[RECORDS PROVIDED — start]

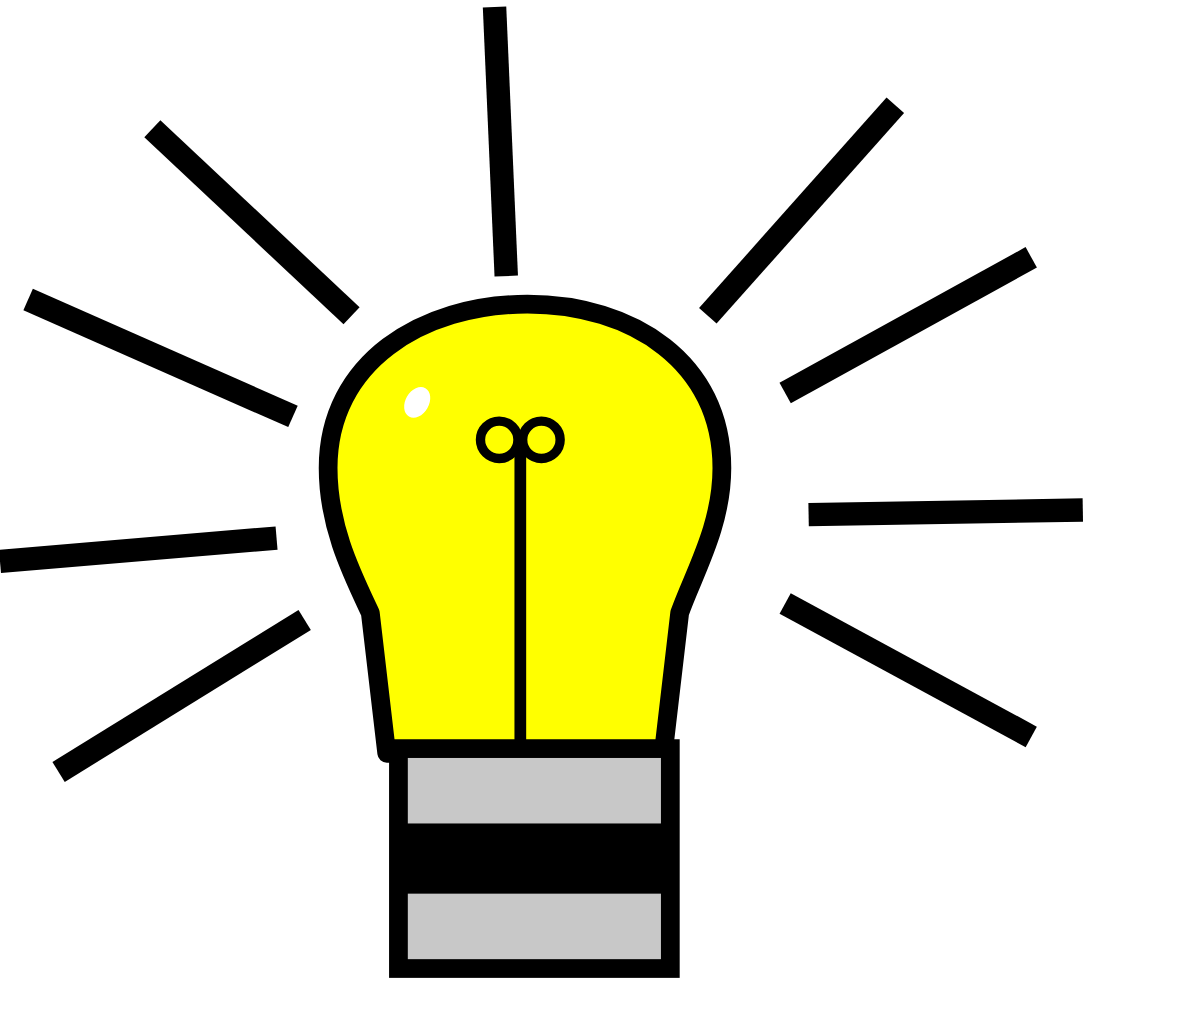
<!DOCTYPE html>
<html lang="en">
<head>
<meta charset="utf-8">
<title>Bright Idea</title>
<style>
  :root {
    --ink: #000000;
    --glass: #ffff00;
    --shine: #ffffff;
    --metal: #c8c8c8;
    --paper: #ffffff;
  }
  html, body {
    margin: 0;
    padding: 0;
    width: 1200px;
    height: 1027px;
    overflow: hidden;
    background: var(--paper);
  }
  .idea-bulb {
    display: block;
    width: 1200px;
    height: 1027px;
  }
  .ray { stroke: var(--ink); stroke-width: 10; stroke-linecap: butt; }
  .bulb-glass { fill: var(--glass); stroke: var(--ink); stroke-width: 8; stroke-linejoin: round; }
  .bulb-shine { fill: var(--shine); }
  .filament { fill: none; stroke: var(--ink); stroke-width: 4; }
  .filament-stem { stroke: var(--ink); stroke-width: 5; }
  .socket-body { fill: var(--metal); stroke: var(--ink); stroke-width: 8; }
  .socket-ring { fill: var(--ink); }
</style>
</head>
<body>
<svg class="idea-bulb" viewBox="0 0 512 439" preserveAspectRatio="none" role="img" aria-label="Glowing light bulb">
  <g class="rays">
    <line class="ray" x1="211" y1="3" x2="216" y2="118"/>
    <line class="ray" x1="65" y1="55" x2="150" y2="135"/>
    <line class="ray" x1="12" y1="128" x2="125" y2="178"/>
    <line class="ray" x1="0" y1="240" x2="118" y2="230"/>
    <line class="ray" x1="25" y1="330" x2="130" y2="265"/>
    <line class="ray" x1="382" y1="45" x2="302" y2="135"/>
    <line class="ray" x1="440" y1="110" x2="335" y2="168"/>
    <line class="ray" x1="345" y1="220" x2="462" y2="218"/>
    <line class="ray" x1="335" y1="258" x2="440" y2="315"/>
  </g>
  <g class="bulb">
    <path class="bulb-glass" d="M165,322 L158,262 C150,245 140,225 140,200 C140,155 180,130 225,130 C270,130 308,155 308,200 C308,225 296,245 290,262 L283,322 Z"/>
    <ellipse class="bulb-shine" cx="178" cy="172" rx="5" ry="7" transform="rotate(30 178 172)"/>
    <line class="filament-stem" x1="222" y1="192" x2="222" y2="322"/>
    <circle class="filament" cx="213" cy="188" r="8"/>
    <circle class="filament" cx="231" cy="188" r="8"/>
  </g>
  <g class="socket">
    <rect class="socket-body" x="170" y="320" width="116" height="94"/>
    <rect class="socket-ring" x="170" y="352" width="116" height="30"/>
  </g>
</svg>
</body>
</html>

[RECORDS PROVIDED — finish]

_REQUIRED ACTION_: Please show each line in the records above that contains "shine".

_PROBLEM SOLUTION_:
    --shine: #ffffff;
  .bulb-shine { fill: var(--shine); }
    <ellipse class="bulb-shine" cx="178" cy="172" rx="5" ry="7" transform="rotate(30 178 172)"/>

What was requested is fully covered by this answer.